I am including the instructions I found here, Google Maps saved the day for me:
Take the Jungbu Inland Expressway to North Chungju Interchange. Then take the local road 82 bound for Gageum. Turn right at Ipseok Samgeori (The Goguryo Stele of Chungju). Take the road straight forward to Chungju and you will find the Nuam-ri Ancient Tombs, you will need to take a right just after Jungangatap Park!
As I was cycling I decided to explore taking the narrow concrete path that extended into the countryside and after an undulating 15 minute ride came to a underpass below the newly constructed but un-opened highway. I had spotted a relief road for construction workers adjacent to Chungju’s new bridges so I knew if I accessed the highway it would afford me a shortcut back to Tangumdae. It was weird cycling along this great expanse of road all alone, like a movie set when theres been a nuclear holocaust. I came back down to earth when I was overtaken by a farmer on a moped taking his produce to, I presume, Chungju market. My exit came into view and beyond that was the new bridge so I tentatively kept going to take some snaps. After about 5 minutes I was spotted and ushered away so I retraced my steps back to the service exit and continued my journey to Tangumdae.

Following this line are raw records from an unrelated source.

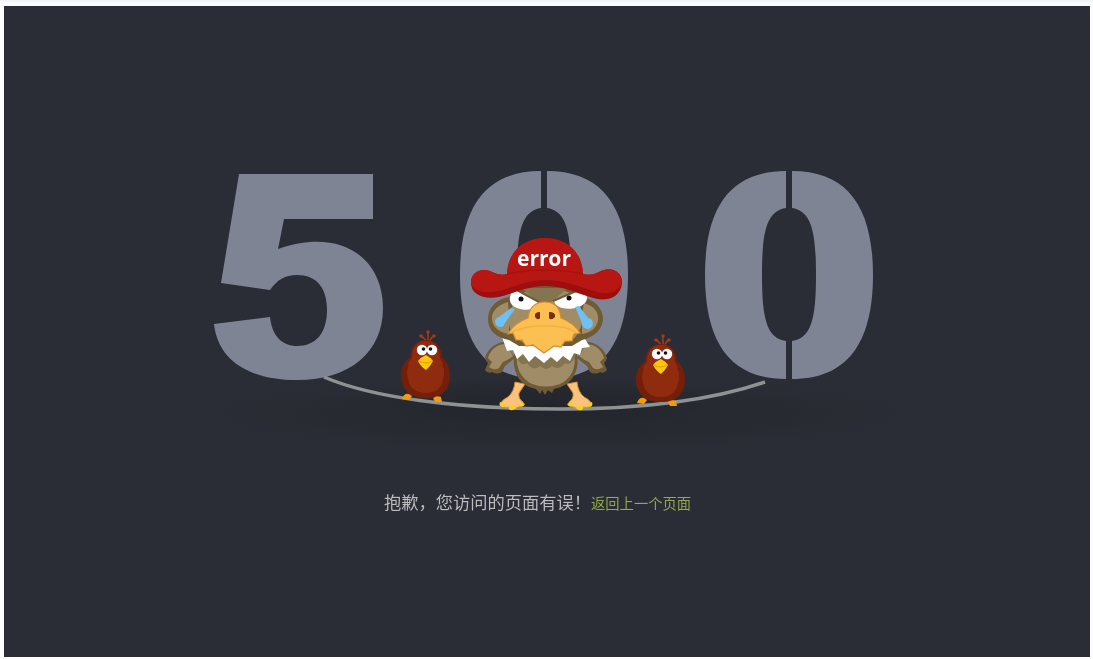
<!DOCTYPE html>
<html lang="zh-CN">
<head>
<meta charset="utf-8">
<title>500 error</title>
<style>
:root {
  --page: #fdfdfe;
  --panel: #2a2d35;
  --numeral: #7f8494;
  --rope: #909192;
  --message: #bdbdbf;
  --link: #93ab4c;
  --cap: #b81612;
  --cap-dark: #9c0f0d;
  --fur: #a08c66;
  --fur-mid: #857450;
  --fur-dark: #6f5c36;
  --beak: #fcbf52;
  --beak-dark: #d98a2b;
  --skin: #fbc27c;
  --claw: #f5d21c;
  --tear: #6fc0f5;
  --chick: #8f2c10;
  --chick-dark: #741f0a;
  --chick-foot: #f59a0c;
}
* { box-sizing: border-box; margin: 0; }
body { width: 1093px; height: 659px; overflow: hidden; background: var(--page); position: relative; }
.top-edge { position: absolute; left: 0; top: 0; width: 1093px; height: 4px; background: linear-gradient(#eff2f8, #fdfdfe); }
.error-panel { position: absolute; left: 4px; top: 6px; width: 1086px; height: 651px; background: var(--panel); }
.scene { position: absolute; left: 0; top: 0; display: block; }
.cap-label { font: 700 21px "Open Sans", "Noto Sans", sans-serif; fill: #fff; }
.message {
  position: absolute; left: 384px; top: 489px; height: 26px; line-height: 26px; white-space: nowrap;
  font-family: "Noto Sans CJK SC", "Noto Sans", sans-serif; font-size: 17.25px; font-weight: 500;
  color: var(--message); font-kerning: none; text-spacing-trim: space-all;
}
.message a { font-size: 14.3px; font-weight: 400; color: var(--link); text-decoration: none; }
</style>
</head>
<body>
<div class="top-edge"></div>
<main class="error-panel"></main>

<svg class="scene" width="1093" height="659" viewBox="0 0 1093 659" role="img" aria-label="500 error: a crying bird in a red cap and two chicks stand on a rope">
  <defs>
    <radialGradient id="floor-shadow">
      <stop offset="0" stop-color="#202228" stop-opacity=".85"/>
      <stop offset=".6" stop-color="#24262c" stop-opacity=".6"/>
      <stop offset="1" stop-color="#2a2d35" stop-opacity="0"/>
    </radialGradient>
    <path id="zero-half" d="M541 171C487 171 460 205 460 275S487 379 541 379V341C522 338 517 320 517 275S522 211 541 208Z"/>
    <g id="zero">
      <use href="#zero-half"/>
      <use href="#zero-half" transform="matrix(-1 0 0 1 1088 0)"/>
    </g>
    <g id="chick">
      <g fill="none" stroke="#a53a14" stroke-width="1.6">
        <path d="M427 344Q426 339 421 336M428 344V333M429 344Q430 338 434 336"/>
      </g>
      <g fill="#a53a14">
        <circle cx="421" cy="336" r="1.8"/><circle cx="428" cy="332" r="1.8"/><circle cx="434" cy="336" r="1.8"/>
      </g>
      <path fill="var(--chick-dark)" d="M426 340C415 340 411 348 410 357C403 363 401 368 401 376C401 390 411 398 426 398S450 390 450 376C450 367 447 362 442 357C441 347 437 340 426 340Z"/>
      <path fill="var(--chick)" d="M426 341C416 341 412 349 412 358C407 364 406 368 407 376C409 388 416 393 426 393S442 388 444 376C445 368 443 363 440 358C439 348 436 341 426 341Z"/>
      <path fill="none" stroke="var(--chick-dark)" stroke-width="2" d="M408 364Q404 373 408 382M443 364Q448 373 443 382"/>
      <circle cx="422" cy="350" r="5.2" fill="#fff"/>
      <circle cx="432" cy="350" r="5.2" fill="#fff"/>
      <circle cx="423.500" cy="349" r="1.8" fill="#111"/>
      <circle cx="430.500" cy="349" r="1.8" fill="#111"/>
      <path fill="#fbc80e" d="M426 355Q430 357 433 361Q430 367 426 370Q421 367 418 361Q421 357 426 355Z"/>
      <path fill="none" stroke="#e29b0a" d="M419 361Q426 365 432 361"/>
      <path fill="var(--chick-foot)" d="M402 399Q404 393 409 394L412 396L409 400ZM433 398Q437 395 441 397L442 402L435 402Z"/>
    </g>
    <g id="bird-side">
      <path fill="var(--fur-dark)" d="M505 342C496 342 487 349 485 358Q486 362 488 363L485 370Q488 374 492 372Q497 375 502 372L505 366Q510 362 515 358Z"/>
      <path fill="var(--fur)" d="M506 344C497 344 490 350 488 358L492 362L489 367Q494 371 499 368L503 362Q508 360 513 356Z"/>
      <path fill="var(--skin)" stroke="var(--beak-dark)" d="M515 382Q514 392 508 397Q500 401 501 405Q505 409 510 407Q515 410 519 407Q524 406 523 402Q518 399 519 393L525 384Z"/>
      <path fill="var(--claw)" d="M500 402Q498 407 504 407L505 404ZM509 406Q508 411 513 410Q517 409 515 406ZM519 405Q522 409 525 404L521 402Z"/>
    </g>
  </defs>

  <ellipse cx="560" cy="414" rx="410" ry="42" fill="url(#floor-shadow)" opacity=".55"/>
  <ellipse cx="545" cy="405" rx="215" ry="32" fill="url(#floor-shadow)" opacity=".7"/>

  <g id="numerals" fill="var(--numeral)">
    <path d="M239 174H373V219H284L278 249C341 227 383 258 383 308C383 352 350 380 297 380C250 380 218 361 214 324L270 317C272 337 283 346 297 346C316 346 327 333 327 310C327 287 316 275 297 275C285 275 277 280 270 290L221 283Z"/>
    <use href="#zero"/>
    <use href="#zero" x="245"/>
  </g>

  <path id="rope" fill="none" stroke="var(--rope)" stroke-width="3.500" d="M324 377C370 397 455 409 560 409C650 409 715 399 765 382"/>

  <use href="#chick"/>
  <use href="#chick" x="235" y="4"/>

  <g id="crying-bird">
    <use href="#bird-side"/>
    <use href="#bird-side" transform="matrix(-1 0 0 1 1092 0)"/>
    <path fill="var(--fur-dark)" d="M514 354C512 375 521 386 536 389L540 394L542 390L545 395L548 390L552 393L554 389C570 386 580 374 577 354Z"/>
    <path fill="var(--fur)" d="M517 353C515 369 522 379 532 384Q546 389 560 384C570 379 577 369 574 353Z"/>
    <path fill="var(--fur-mid)" d="M516 354Q520 368 527 363Q533 372 540 366Q546 372 552 366Q560 371 565 363Q572 367 576 354Z"/>
    <path fill="#fff" d="M502 337L507 351L513 350L517 359L523 354L529 362L535 356L544 363L551 357L557 362L563 356L570 361L574 353L580 355L582 348L590 347L585 339Z"/>

    <path fill="var(--fur-dark)" d="M509 297C496 299 488 308 488 319C488 331 497 338 509 340L519 346H572L582 340C595 337 603 329 603 318C602 307 595 301 585 298C577 282 517 280 509 297Z"/>
    <path fill="var(--fur)" d="M508 302C497 305 491 312 492 320C493 328 501 333 509 334V315ZM584 303C594 306 599 312 598 320C597 328 590 333 582 334V315Z"/>
    <path fill="var(--fur)" d="M514 300C520 286 570 284 579 300L583 320Q578 339 568 342H522Q510 336 508 320Z"/>
    <path fill="var(--fur-mid)" d="M522 288H568L549 304H539Z"/>
    <path fill="#fff" d="M514 289L538 301C539 309 527 312 517 308C508 305 508 296 514 289Z"/>
    <path fill="#fff" d="M582 289L554 300C554 308 568 311 579 307C589 303 589 295 582 289Z"/>
    <path fill="none" stroke="var(--fur-dark)" stroke-width="2" d="M515 289L539 302M581 289L553 301"/>
    <circle cx="521" cy="299" r="2.500" fill="#111"/>
    <circle cx="569" cy="298" r="2.500" fill="#111"/>
    <path fill="var(--tear)" d="M511 308L515 309L505 323A5 5 0 1 1 499 317ZM575 307L579 306L588 318A5.500 5.500 0 1 1 582 323Z"/>

    <path fill="var(--beak)" stroke="var(--beak-dark)" stroke-width="1.200" d="M545 302C533 302 529 310 528 318Q514 323 508 334L513 333L516 340L522 340L526 346L533 345L544 353L554 346L561 347L565 341L572 341L574 334L580 333Q574 323 561 318C560 309 556 302 545 302Z"/>
    <path fill="none" stroke="var(--beak-dark)" stroke-width="1.200" d="M512 332Q528 325 544 326Q563 325 576 332" opacity=".35"/>
    <path fill="#7a2c08" d="M540 312Q534 312 535 317Q538 321 540 318ZM549 312Q556 312 555 317Q551 321 549 318Z"/>

    <g id="cap">
      <path fill="var(--cap-dark)" d="M471 283C471 272 482 267 492 272Q500 276 507 274C508 252 523 238 545 238S582 252 583 274Q592 276 599 272C611 265 622 272 622 283C621 296 610 301 597 299C580 295 565 286 546 286S515 293 499 297C483 300 471 294 471 283Z"/>
      <path fill="var(--cap)" d="M471 282C471 272 482 267 492 272Q500 276 507 274C508 252 523 238 545 238S582 252 583 274Q592 276 599 272C611 265 622 272 622 281C620 292 608 295 597 292C580 287 565 280 546 280S515 287 499 291C484 294 472 291 471 282Z"/>
      <path fill="none" stroke="var(--cap-dark)" stroke-width="1.500" d="M507 274Q545 266 583 274" opacity=".6"/>
      <text class="cap-label" x="517" y="266" textLength="54" lengthAdjust="spacingAndGlyphs">error</text>
    </g>
  </g>
</svg>

<p class="message">抱歉，您访问的页面有误！<a href="#">返回上一个页面</a></p>
</body>
</html>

I spent a hour circumnavigating this local beauty spot before cycling back through the World Martial Arts Park back to my apartment. A lovely and successful morning bike ride. Tomorrow my soccer boys play in a competition on the Tangumdae sports ground astro turf.